Listen: Xi Jinping's zero-COVID approach faces its toughest test to date with omicron. Why? Because China lacks mRNA jabs, and so few Chinese people have gotten COVID that overall protection is very low. A wave of lockdowns could disrupt the world's second-largest economy — just a month out from the Beijing Winter Olympics.

That could spell disaster for Beijing, Yanzhong Huang, senior fellow for global health at the Council on Foreign Relations, tells Ian Bremmer on the GZERO World podcast. If things get really bad, though, Huang believes China will pivot to living with the virus, especially as the cost of keeping zero COVID in the age of omicron becomes too high.
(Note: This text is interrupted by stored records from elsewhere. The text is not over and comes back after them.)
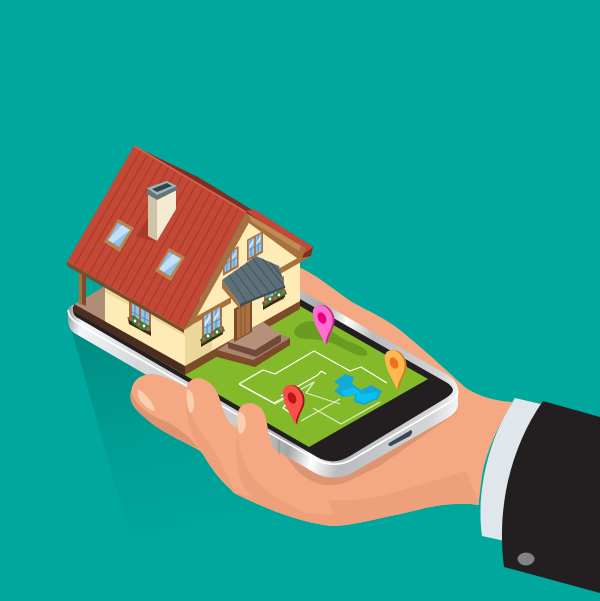
<!DOCTYPE html>
<html lang="en">
<head>
<meta charset="utf-8">
<title>House on a phone map</title>
<style>
:root{--teal:#00a79d;--skin:#f4a983;--skin-mid:#eda07a;--skin-dark:#dd9470;--nail:#f9cfb0;--black:#231f20;--grass:#84b92a;--grass-dark:#6a9c22;--roof:#c34835;--roof-dark:#a93a2b;--wall:#ffebb5;--wall-shade:#ecd79a;--wood:#a8703f;--wood-dark:#7b4b2a;--base:#4a2e20;--cuff:#dfe7ec;--glass:#8fc1ea}
html,body{margin:0;overflow:hidden;background:var(--teal)}
svg{display:block;width:600px;height:601px}
.skin{fill:var(--skin)}.skin-mid{fill:var(--skin-mid)}.skin-dark{fill:var(--skin-dark)}.nail{fill:var(--nail)}
.black{fill:var(--black)}.roof{fill:var(--roof)}.roof-dark{fill:var(--roof-dark)}
.wall{fill:var(--wall)}.wall-shade{fill:var(--wall-shade)}
.wood{fill:var(--wood)}.wood-dark{fill:var(--wood-dark)}.base{fill:var(--base)}
.glass{fill:var(--glass)}.route{fill:none;stroke:#fff;stroke-width:1.3;stroke-linejoin:round}
</style>
</head>
<body>
<svg viewBox="0 0 600 601" role="img" aria-label="Hand in a suit sleeve holding a phone with a house standing on its map">
<defs>
  <linearGradient id="cast-shadow" x1="0" y1="0" x2="0.35" y2="1">
    <stop offset="0" stop-color="#008077" stop-opacity=".75"/><stop offset="1" stop-color="#00a79d" stop-opacity="0"/>
  </linearGradient>
  <linearGradient id="silver" gradientUnits="userSpaceOnUse" x1="66" y1="320" x2="460" y2="420">
    <stop offset="0" stop-color="#9a9c9f"/><stop offset=".04" stop-color="#f4f5f6"/><stop offset=".2" stop-color="#d5d7d9"/><stop offset=".5" stop-color="#c9cbcd"/><stop offset=".61" stop-color="#a4a6a9"/><stop offset=".67" stop-color="#fff"/><stop offset=".74" stop-color="#b9bbbe"/><stop offset=".93" stop-color="#d3d5d7"/><stop offset="1" stop-color="#fff"/>
  </linearGradient>
  <clipPath id="roof-clip"><polygon points="134,146 246,212 184,329 67,262"/></clipPath>
  <clipPath id="awning-clip"><polygon points="222,280 256,256 279,266 285,287 240,305"/></clipPath>
  <path id="pin-body" d="M-10-30C-12-40-2-43 4-37C10-31 11-24 8-17C5-11 3-7 2 0C0-8-9-18-10-30Z"/>
  <ellipse id="pin-hole" cx="-1" cy="-27" rx="4" ry="6" transform="rotate(-25 -1 -27)"/>
  <g id="flowers">
    <path d="M0 0L22-12V-7L0 6Z" fill="#3c2518"/>
    <path d="M-1-1L4-7L10-8L15-13L22-15L24-10L12-4L1 3Z" fill="#3f7d25"/>
    <g fill="#e9418f"><circle cx="3" cy="-2" r="1.7"/><circle cx="12" cy="-6" r="1.7"/><circle cx="20" cy="-12" r="1.7"/></g>
    <g fill="#fff"><circle cx="7" cy="-5" r="1.4"/><circle cx="16" cy="-9" r="1.4"/></g>
  </g>
  <g id="gable-window">
    <polygon class="wood" points="0,11 20,0 20,27 0,38"/>
    <polygon class="glass" points="2,12 9,8 9,30 2,34"/><polygon class="glass" points="11,7 18,3 18,25 11,29"/>
    <path d="M2 24L18 15M5 10V32M14 5V27" stroke="#5f86ad" fill="none"/>
    <path d="M3 18L8 10V15L3 23ZM12 14L17 6V10L12 18Z" fill="#d3e8fa"/>
  </g>
  <g id="skylight">
    <polygon fill="#b98553" points="0,0 16,9 2,33 -14,23"/>
    <polygon class="glass" points="0,4 12,11 1,28 -10,21"/>
    <polygon fill="#c4e0f8" points="4,6 12,11 -5,24 -10,21"/>
  </g>
</defs>

<rect width="600" height="601" fill="#00a79d"/>
<polygon id="shadow" points="70,325 330,470 480,500 484,537 420,601 148,601" fill="url(#cast-shadow)"/>

<g id="sleeve">
  <path d="M515 398L545 405L520 470L505 541L482 536C475 486 493 430 515 398Z" fill="var(--cuff)"/>
  <path class="black" d="M543 401L600 417V593L504 567C496 505 512 445 543 401Z"/>
  <ellipse cx="526" cy="559" rx="8.5" ry="6.5" fill="#808285"/>
</g>

<g id="palm">
  <path class="skin" d="M296 266C315 273 334 290 352 302C370 312 385 318 400 330C425 350 450 374 466 388C480 397 495 401 513 402C492 435 479 470 479 505C450 501 425 508 400 514C370 520 350 526 332 526C300 523 262 507 234 493C220 478 212 460 199 450C182 440 165 434 150 421C136 411 128 402 131 392C136 376 150 371 164 376L200 392L300 330Z"/>
  <path class="skin-dark" d="M300 302L312 309L352 330C388 342 420 358 440 381L300 310Z"/>
  <path class="skin-mid" d="M234 493C220 478 212 460 199 450C190 444 180 441 172 436C190 437 212 446 240 453C270 490 320 506 365 499C410 490 440 478 466 471C476 470 475 480 479 505C450 501 425 508 400 514C370 520 350 526 332 526C300 523 262 507 234 493Z"/>
  <path class="skin" d="M466 470C470 480 472 489 479 500L484 460Z"/>
  <path class="skin-dark" d="M280 444C290 466 304 482 325 485C345 487 356 476 378 467L458 412L400 430L330 462Z"/>
</g>

<g id="phone">
  <path fill="url(#silver)" d="M68 309C72 304 78 302 90 300L300 290L446 374C456 380 459 386 458 393V405C457 411 453 415 446 419L352 473C341 479 326 479 315 473L76 334C69 330 67 324 68 309Z"/>
  <path d="M68 310C69 318 74 321 82 326L315 459C326 466 342 466 353 459L447 404C454 400 458 396 458 391" fill="none" stroke="#fff" stroke-width="1.6"/>
  <path class="black" d="M73 309C72 305 79 302 90 300L300 299L444 381C455 387 456 392 446 398L350 456C339 463 328 463 317 457L78 318C74 316 73 313 73 309Z"/>
  <polygon points="98,325 185,360 300,306 428,379 309,447" fill="var(--grass)"/>
  <path d="M389 443L411 430C413 431 412 434 410 436L391 446C388 446 388 444 389 443Z" fill="#3b4753"/>
  <path d="M268 433V447M279 440V454" stroke="#8d9093"/>
</g>

<g id="map">
  <path fill="var(--grass-dark)" d="M294 334C294 325 306 319 317 322C328 326 335 336 350 342C361 346 370 351 367 355C360 359 345 349 334 344C321 338 308 340 299 338Z"/>
  <path class="route" d="M239 384L263 370L275 374L314 351L350 371L361 367L387 383M239 384L274 403L287 396M287 403L283 408L292 414M281 396L316 376C323 372 318 369 326 374"/>
  <path class="route" d="M239 384L275 404L314 382L306 393L340 404M301 421L340 399M313 408L341 424L380 402" opacity=".75"/>
  <path fill="#12a9d8" d="M334 382L345 374L354 377L352 384L361 390L371 385L382 391L378 399L364 405L354 402L355 395L343 397L334 391L340 386Z"/>
  <path fill="#0bc0ee" d="M341 391L354 387L362 394L378 392L376 398L364 403L356 400L357 394L345 396Z"/>
</g>

<g id="house">
  <polygon points="75,304 105,286 110,326 76,312" fill="#b08d76"/>
  <polygon class="wood-dark" points="79,271 86,275 86,306 79,303"/>
  <polygon class="wood" points="79,271 82,273 82,305 79,303"/>
  <polygon class="wall" points="105,284 185,328 185,368 105,322"/>
  <polygon class="wall-shade" points="105,284 185,328 185,336 105,292"/>
  <polygon class="wall" points="246,217 300,256 300,304 185,368 185,328"/>
  <polygon class="wall-shade" points="185,328 212,312 212,353 185,368"/>
  <polygon class="base" points="74,304 185,366 185,375 74,312"/>
  <polygon class="wood-dark" points="185,366 300,301 300,309 185,375"/>
  <polygon class="wood" points="190,320 231,297 231,303 188,327"/>
  <polygon class="wood" points="280,268 310,251 310,257 280,274"/>

  <g id="side-window">
    <polygon class="wood" points="129,297 151,309 151,335 129,323"/>
    <polygon class="glass" points="132,301 139,305 139,326 132,322"/><polygon class="glass" points="141,306 149,310 149,331 141,327"/>
    <path d="M135 303V324M145 308V329M132 312L149 321" stroke="#5f86ad" fill="none"/>
    <path d="M128 319L151 331V336L129 324Z" fill="#3c2518"/>
    <path d="M127 318L133 315L141 321L150 326L151 332L140 329Z" fill="#3f7d25"/>
    <g fill="#e9418f"><circle cx="131" cy="319" r="1.7"/><circle cx="139" cy="324" r="1.7"/><circle cx="148" cy="329" r="1.7"/></g>
    <g fill="#fff"><circle cx="135" cy="321" r="1.4"/><circle cx="144" cy="326" r="1.4"/></g>
  </g>
  <use href="#gable-window" x="202" y="304"/>
  <use href="#flowers" x="201" y="341"/>
  <use href="#gable-window" transform="translate(223 246) scale(.78)"/>
  <use href="#gable-window" transform="translate(247 231) scale(.8)"/>
  <use href="#gable-window" transform="translate(264 276) scale(1 .85)"/>
  <use href="#flowers" x="263" y="304"/>

  <g id="entrance">
    <polygon class="wood-dark" points="217,350 252,329 290,338 290,345 255,367 217,357"/>
    <polygon points="217,350 258,325 290,338 253,360" fill="#a98471"/>
    <polygon points="228,342 228,348 256,357 281,342 281,335" fill="#6f4a3a"/>
    <polygon points="228,342 263,322 281,334 255,350" fill="#b5917c"/>
    <polygon class="wood-dark" points="234,309 252,298 252,332 234,342"/>
    <polygon class="wood" points="237,310 250,302 250,332 237,339"/>
    <path d="M241 308V336M245 306V334" stroke="#8b5a31"/>
    <polygon class="wood" points="222,280 240,305 240,309 222,288"/>
    <polygon points="222,280 256,256 279,266 285,287 240,305" fill="#5d707a"/>
    <g clip-path="url(#awning-clip)" stroke="#47575f" stroke-width="1.2">
      <path d="M228 274L248 304M234 270L256 300M240 266L263 297M246 262L270 293M252 258L277 290M260 256L285 287M267 258L288 284"/>
    </g>
    <path d="M240 305L285 287" stroke="#3e4c54" stroke-width="2"/>
  </g>

  <g id="roof">
    <polygon fill="#7d2e22" points="134,146 198,177 313,247 311,256 301,258 246,214"/>
    <polygon class="roof" points="246,211 254,209 313,247 305,253"/>
    <polygon class="wood" points="246,213 306,248 301,261 246,221"/>
    <polygon fill="#c08b55" points="246,213 301,246 299,251 246,218"/>
    <polygon class="wood" points="246,212 251,219 192,325 183,331"/>
    <polygon class="roof" points="134,146 246,212 184,329 67,262"/>
    <g clip-path="url(#roof-clip)" stroke="#a93a2b" stroke-width="1.2">
      <path d="M141 150L74 266M148 154L81 270M155 158L89 274M162 163L96 278M169 167L103 283M176 171L111 287M183 175L118 291M190 179L125 295M197 183L133 299M204 187L140 304M211 192L147 308M218 196L154 312M225 200L162 316M232 204L169 320M239 208L177 325"/>
    </g>
    <polygon class="wood-dark" points="67,262 184,329 184,333 67,266"/>
    <path d="M134 146L246 212" stroke="#d9604a" stroke-width="2"/>
  </g>
  <use href="#skylight" x="118" y="219"/>
  <use href="#skylight" x="169" y="248"/>
  <g id="chimney">
    <polygon class="roof-dark" points="136,236 148,218 158,241 148,240"/>
    <polygon points="148,190 157,195 157,241 148,236" fill="#cfc3aa"/>
    <polygon points="157,195 176,186 176,209 157,241" fill="#f4ead2"/>
    <polygon points="147,188 167,181 177,186 177,190 157,200 147,194" fill="#66757c"/>
    <polygon points="147,188 167,181 177,186 157,195" fill="#a5b3b9"/>
    <polygon points="152,189 167,183 172,186 157,192" fill="#34434b"/>
  </g>
</g>

<g id="pins">
  <g transform="translate(323 345)"><use href="#pin-body" x="2" y="0" fill="#c6248f"/><use href="#pin-body" fill="#ff6fd0"/><use href="#pin-hole" fill="#e6007e"/></g>
  <g transform="translate(395 390)"><use href="#pin-body" x="2" fill="#d97b1f"/><use href="#pin-body" fill="#fdb950"/><use href="#pin-hole" fill="#f0701f"/></g>
  <g transform="translate(293 425)"><use href="#pin-body" x="2" fill="#a5161c"/><use href="#pin-body" fill="#f8514a"/><use href="#pin-hole" fill="#c4121a"/></g>
</g>

<g id="fingers">
  <path class="skin" d="M132 397C129 383 139 374 152 374C165 375 178 383 190 389L216 410L225 462L199 450C180 440 155 427 132 397Z"/>
  <path class="skin-dark" d="M131 391C134 404 150 416 165 421C178 428 188 434 199 449C181 440 158 431 144 417C134 409 129 402 131 391Z"/>
  <path class="nail" d="M138 389C146 394 153 402 155 411C148 410 141 403 138 396Z"/>
  <path class="skin" d="M187 386C190 376 203 376 211 384C219 391 220 402 224 412C230 425 241 440 250 455L262 500L234 492C216 478 203 456 194 438C186 420 187 402 187 386Z"/>
  <path class="skin-mid" d="M187 399C191 420 203 436 214 450C224 466 228 479 236 493C218 478 203 456 194 438C187 423 186 411 187 399Z"/>
  <path class="nail" d="M187 389C191 390 194 395 194 402C194 408 193 413 190 413C187 408 186 398 187 389Z"/>
  <path class="skin" d="M238 412C241 402 253 400 261 408C269 417 266 432 272 444C280 463 298 481 323 487L334 515C300 514 266 507 248 488C234 469 237 438 238 412Z"/>
  <path class="skin-mid" d="M237 432C239 455 247 471 258 483C273 498 297 509 334 526C298 522 262 507 246 490C235 472 236 452 237 432Z"/>
  <path class="nail" d="M238 412C243 411 246 417 246 424C245 431 242 435 239 433C237 427 237 419 238 412Z"/>
</g>
</svg>
</body>
</html>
Subscribe to the GZERO World Podcast on Apple Podcasts, Spotify, Stitcher, or your preferred podcast platform to receive new episodes as soon as they're published.

Carl Bildt, former Prime Minister and Foreign Minister of Sweden, shares his perspective from Kiev, Ukraine

First question, how is the crisis in this part of Europe developing?

Not good. There's been a week of intense diplomacy with talks in Geneva, and Brussels, and Vienna that produced virtually nothing. The Russian, sort of key demands are outrageously unrealistic. They know that is the case. The US is trying to engage them on somewhat different issues. We'll see if there's any prospect there, but it doesn't look too good. I think the likelihood is that we gradually will move into the phase of what the Russians call military technical measures, whatever that is.

More Show less

For Angela Hofmann, practice head for Industrial & Consumer at Eurasia Group, the world's most visible brands are in for a very rocky year.

Navigating culture wars will be very tricky, as well as fighting with competing demands from consumers, employees, and regulators on issues like China, diversity, and voting rights.

More Show less

Political polarization in the US isn’t just a problem within the country, points out former US national security official Fiona Hill. Deep divisions, she says, actually make America look weaker on the global stage — particularly to someone like Russia’s president Vladimir Putin.

“Putin loves our disunity," Russian expert Hill tells Ian Bremmer. "It's incredibly useful as a tool to exploit in that toolkit that he has.”

More Show less

Subscribe to GZERO Media's newsletter, Signal


Subscribe to GZERO Media's newsletter: Signal

An emboldened Putin thrives on American disunity

GZERO World Clips


Subscribe to GZERO Media's newsletter: Signal